But from the writing prompts which Jenni provided, the one that immediately inspired me was, ‘Write about a journey that starts with fear‘. I remembered a physical journey I took when racing to A & E after my youngest son was injured at school. The emotions from that day are still vivid and as Jenni suggested I will write 100 words on this memory to see if I’m fired up to continue writing. If not, then I’ll dabble with the other writing prompts such as, ‘Write about a journey you were forced to take: grief, separation, illness‘ which instantly reminds me of the trauma of my dad’s sudden death. Or I’ll try something more light-hearted like my ‘journey’ to lose weight. Who knows yet which path the workshop will lead me down…
As well as spending an afternoon meeting other lovely writers such as Catherine Simpson and Marie-Thérèse Taylor, I made the journey home energised and keen to write about a journey which meant a lot to me.
Fancy writing about your journey? You can submit your entry here. And if you’re looking for great examples, I recommend reading the submissions by Stephen Watt, Angela Hughes and Nicola Burkhill – a talented trio of writers.
It was hard to choose a journey to write about but in the end I settled on the one involving my son’s emergency admission to hospital. If you’d like to read, Burn Rubber, it’s now online on the SBT website.
12 thoughts on “The Journey is the Reward”
Sounds like a truly inspirational event, Helen. I’m sure your final piece will be excellent. And I can relate to the ‘people pleasing’ thing.
It was an excellent event Anne – and free too! Yes, it’s a challenge not to give into being a ‘people pleaser’ isn’t it?
‘People pleasing’ seems almost endemic in women, sadly. I wish it wasn’t so as so many are so very talented. That off my chest, it sounds like an excellent event, Helen, and I’m glad you’ve found a way through your own need to please.
It was excellent Susan. You’re so right Susan about ‘people pleasing’. Without launching into a feminist rant all I’ll say is that girls are often conditioned to be behave and be a ‘good girl’ which impacts on their role in the world.
Absolutely – I wish there was a way to stop that happening. Even when parents do their best, once out in the world it’s hard to counter that conditioning.
Look forward to reading what you write! Nicola’s poem is great (but I knew it would be).
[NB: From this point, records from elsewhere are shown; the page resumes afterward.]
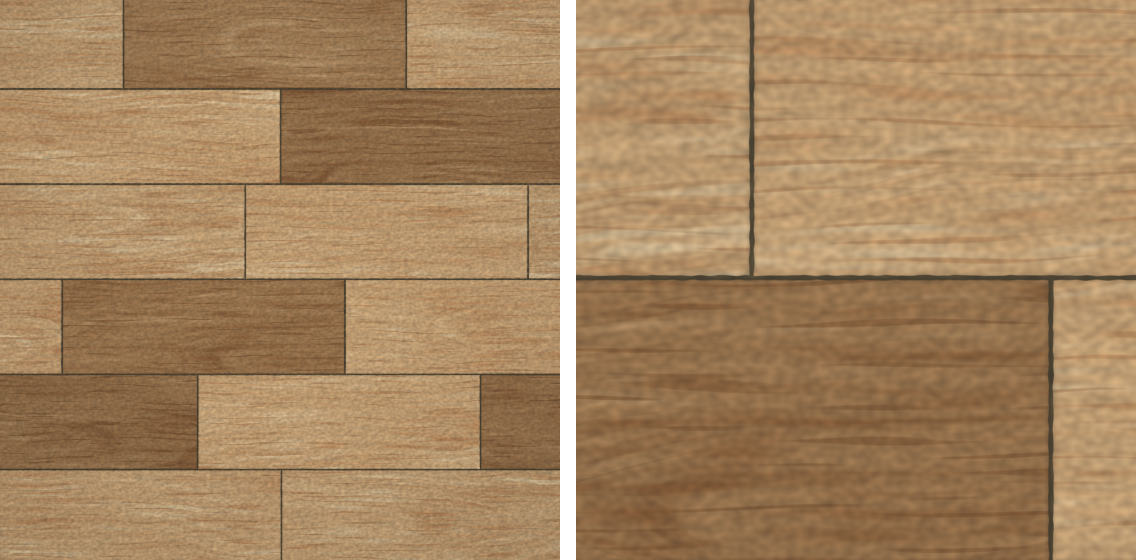
Left, the full canvas; right, a detail of the centre.
This texture is drawn by a Shadertoy shader. Its source:

```glsl
// Draws a wood plank floor: staggered light and dark boards with fine grain, growth rings and thin dark joints.

const int   ROWS = 6;
const vec2  PLANK = vec2(0.505, 0.1699);   // board length and height
const float ROW_SHIFT = 0.0084;            // part of the lowest row below the canvas
const float JOINT_HALF_WIDTH = 0.0014;
const float VIGNETTE = 0.16;
const float RELIEF = 1.0;                  // strength of the embossed surface

// Per row, from the bottom: position of one end joint, which boards are dark, how dark
const float JOINT_X[ROWS]     = float[ROWS](0.5026, 0.353, 0.111, 0.438, 0.501, 0.2205);
const float DARK_PARITY[ROWS] = float[ROWS](-1.0, 1.0, 0.0, -1.0, 0.0, 0.0);
const float DARKNESS[ROWS]    = float[ROWS](0.0, 1.03, 0.98, 0.0, 1.02, 0.82);

const vec3 LIGHT_WOOD   = vec3(0.700, 0.575, 0.420);
const vec3 LIGHT_STREAK = vec3(0.610, 0.435, 0.285);
const vec3 LIGHT_PALE   = vec3(0.790, 0.705, 0.565);
const vec3 DARK_WOOD    = vec3(0.540, 0.412, 0.278);
const vec3 DARK_STREAK  = vec3(0.425, 0.285, 0.170);
const vec3 DARK_PALE    = vec3(0.645, 0.520, 0.375);
const vec3 JOINT_COLOR  = vec3(0.255, 0.230, 0.175);

// Integer hash: two values in 0..1 per cell
vec2 hash2(vec2 cell) {
    uvec2 h = uvec2(ivec2(cell)) * uvec2(1597334673u, 3812015801u);
    uint n = (h.x ^ h.y) * 1597334673u;
    n = (n ^ (n >> 15u)) * 2246822519u;
    n ^= n >> 13u;
    return vec2(n & 65535u, n >> 16u) / 65535.0;
}

float cornerSlope(vec2 cell, vec2 offset) {
    float angle = 6.28318 * hash2(cell).x;
    return dot(vec2(cos(angle), sin(angle)), offset);
}

// Gradient noise, roughly -1..1
float noise(vec2 p) {
    vec2 c = floor(p), f = p - c;
    vec2 u = f * f * f * (f * (f * 6.0 - 15.0) + 10.0);
    vec2 e = vec2(0.0, 1.0);
    float low  = mix(cornerSlope(c, f), cornerSlope(c + e.yx, f - e.yx), u.x);
    float high = mix(cornerSlope(c + e.xy, f - e.xy), cornerSlope(c + e.yy, f - e.yy), u.x);
    return 1.5 * mix(low, high, u.y);
}

// Distance across the growth rings: nearly straight lines that close into long arches
float ringField(vec2 local, vec2 seed) {
    vec2 heart = PLANK * vec2(0.1 + 0.8 * seed.x, mix(-0.2, 0.7, seed.y));
    vec2 q = (local - heart) * vec2(0.17, 1.0);
    float warp = noise(local * vec2(5.0, 14.0) + seed * 90.0) * 0.012
               + noise(local * vec2(18.0, 35.0) + seed * 50.0) * 0.003;
    return length(q) + warp;
}

vec3 woodColor(vec2 local, vec2 seed, float dark) {
    vec2 q = local + seed * 40.0;
    vec2 g = q + vec2(0.0, 0.006 * noise(q * vec2(6.0, 9.0)));

    // Layers of grain, from broad bands to short fibres
    float band   = noise(g * vec2(2.5, 15.0));
    float streak = noise(g * vec2(3.5, 85.0));
    float fibre  = noise(g * vec2(14.0, 180.0) + 7.0);
    float ring   = ringField(local, seed);
    float rings  = noise(vec2(q.x * 2.0, ring * 105.0 + seed.y * 60.0));
    float fine   = noise(vec2(q.x * 5.0, ring * 210.0 + seed.x * 60.0));
    float patches = smoothstep(-0.3, 0.4, noise(q * vec2(4.0, 9.0) + 31.0));

    // Embossed surface: slanted ripples and fine pores
    vec2 slant = vec2(q.x + 0.45 * q.y, q.y - 0.3 * q.x);
    float ripple = noise(slant * vec2(65.0, 150.0));
    float pores  = noise(q * vec2(165.0, 220.0) + 13.0);

    vec3 base = mix(LIGHT_WOOD, DARK_WOOD, dark);
    vec3 red  = mix(LIGHT_STREAK, DARK_STREAK, dark);
    vec3 pale = mix(LIGHT_PALE, DARK_PALE, dark);

    float grain = 0.42 * band + 0.36 * streak + 0.4 * fibre
                + patches * (0.5 * rings + 0.35 * fine);
    vec3 col = mix(base, red, 0.75 * smoothstep(0.0, 0.8, grain));
    col = mix(col, pale, 0.8 * smoothstep(0.04, 0.75, -grain));

    // Thin dark ring edges and broken hairline fibres
    float line = smoothstep(0.2, 0.0, abs(rings - 0.1)) * patches;
    float hair = smoothstep(0.3, 0.65, noise(g * vec2(9.0, 200.0) + 57.0));
    col = mix(col, red * 0.97, 0.25 * line + 0.5 * hair * (1.0 - 0.6 * line));

    float relief = 0.075 * ripple + 0.095 * pores + 0.055 * fibre;
    return col * (1.01 + RELIEF * relief + 0.05 * (seed.x - 0.5));
}

void mainImage(out vec4 fragColor, in vec2 fragCoord) {
    vec2 uv = fragCoord / iResolution.xy;
    float pixel = 1.0 / min(iResolution.x, iResolution.y);

    // Find the board and the position inside it
    float rowPos = (uv.y + ROW_SHIFT) / PLANK.y;
    int row = clamp(int(floor(rowPos)), 0, ROWS - 1);
    float along = (uv.x - JOINT_X[row]) / PLANK.x;
    float board = floor(along);
    vec2 local = vec2(along - board, rowPos - float(row)) * PLANK;
    vec2 seed = hash2(vec2(board + 11.0, float(row) + 3.0));

    bool isDark = mod(board, 2.0) == DARK_PARITY[row];
    vec3 col = woodColor(local, seed, isDark ? DARKNESS[row] : 0.0);

    // Joints with ragged edges, uneven depth and a narrow shaded bevel
    vec2 toEdge = min(local, PLANK - local);
    float edge = min(toEdge.x, toEdge.y) + 0.0005 * noise(uv * 150.0);
    col *= 1.0 - 0.1 * smoothstep(0.0045, 0.001, edge);
    float soft = max(pixel, 0.001) * 0.55;
    float joint = 1.0 - smoothstep(JOINT_HALF_WIDTH - soft, JOINT_HALF_WIDTH + soft, edge);
    col = mix(col, JOINT_COLOR, joint * (0.9 + 0.12 * noise(uv * 90.0 + 5.0)));

    // Gentle falloff of light toward the corners
    vec2 c = uv - 0.5;
    col *= 1.03 - VIGNETTE * dot(c, c);
    fragColor = vec4(clamp(col, 0.0, 1.0), 1.0);
}
```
I feel no pressure whatsoever now Anabel! Yes, Nicola’s poem is a powerful piece.
Thanks for sharing this Helen… Both for the competition & introducing me to Jenni Fagan… The Panopticon sounds great!
The Pantopticon is a powerful read and I hope you enjoy it. Good luck with the competition. 🙂
Thanks so much for sharing Helen- I was having a little ‘ blank’ moment of what to write next…and the journey theme has just inspired me 🙂 Also yes, I think it’s important to not write with the intention of trying to please others – it never works does it?! Good luck with your piece.
Glad the ‘journeys’ theme worked to prompt your writing. All the best with your piece – do it to please only you! 🙂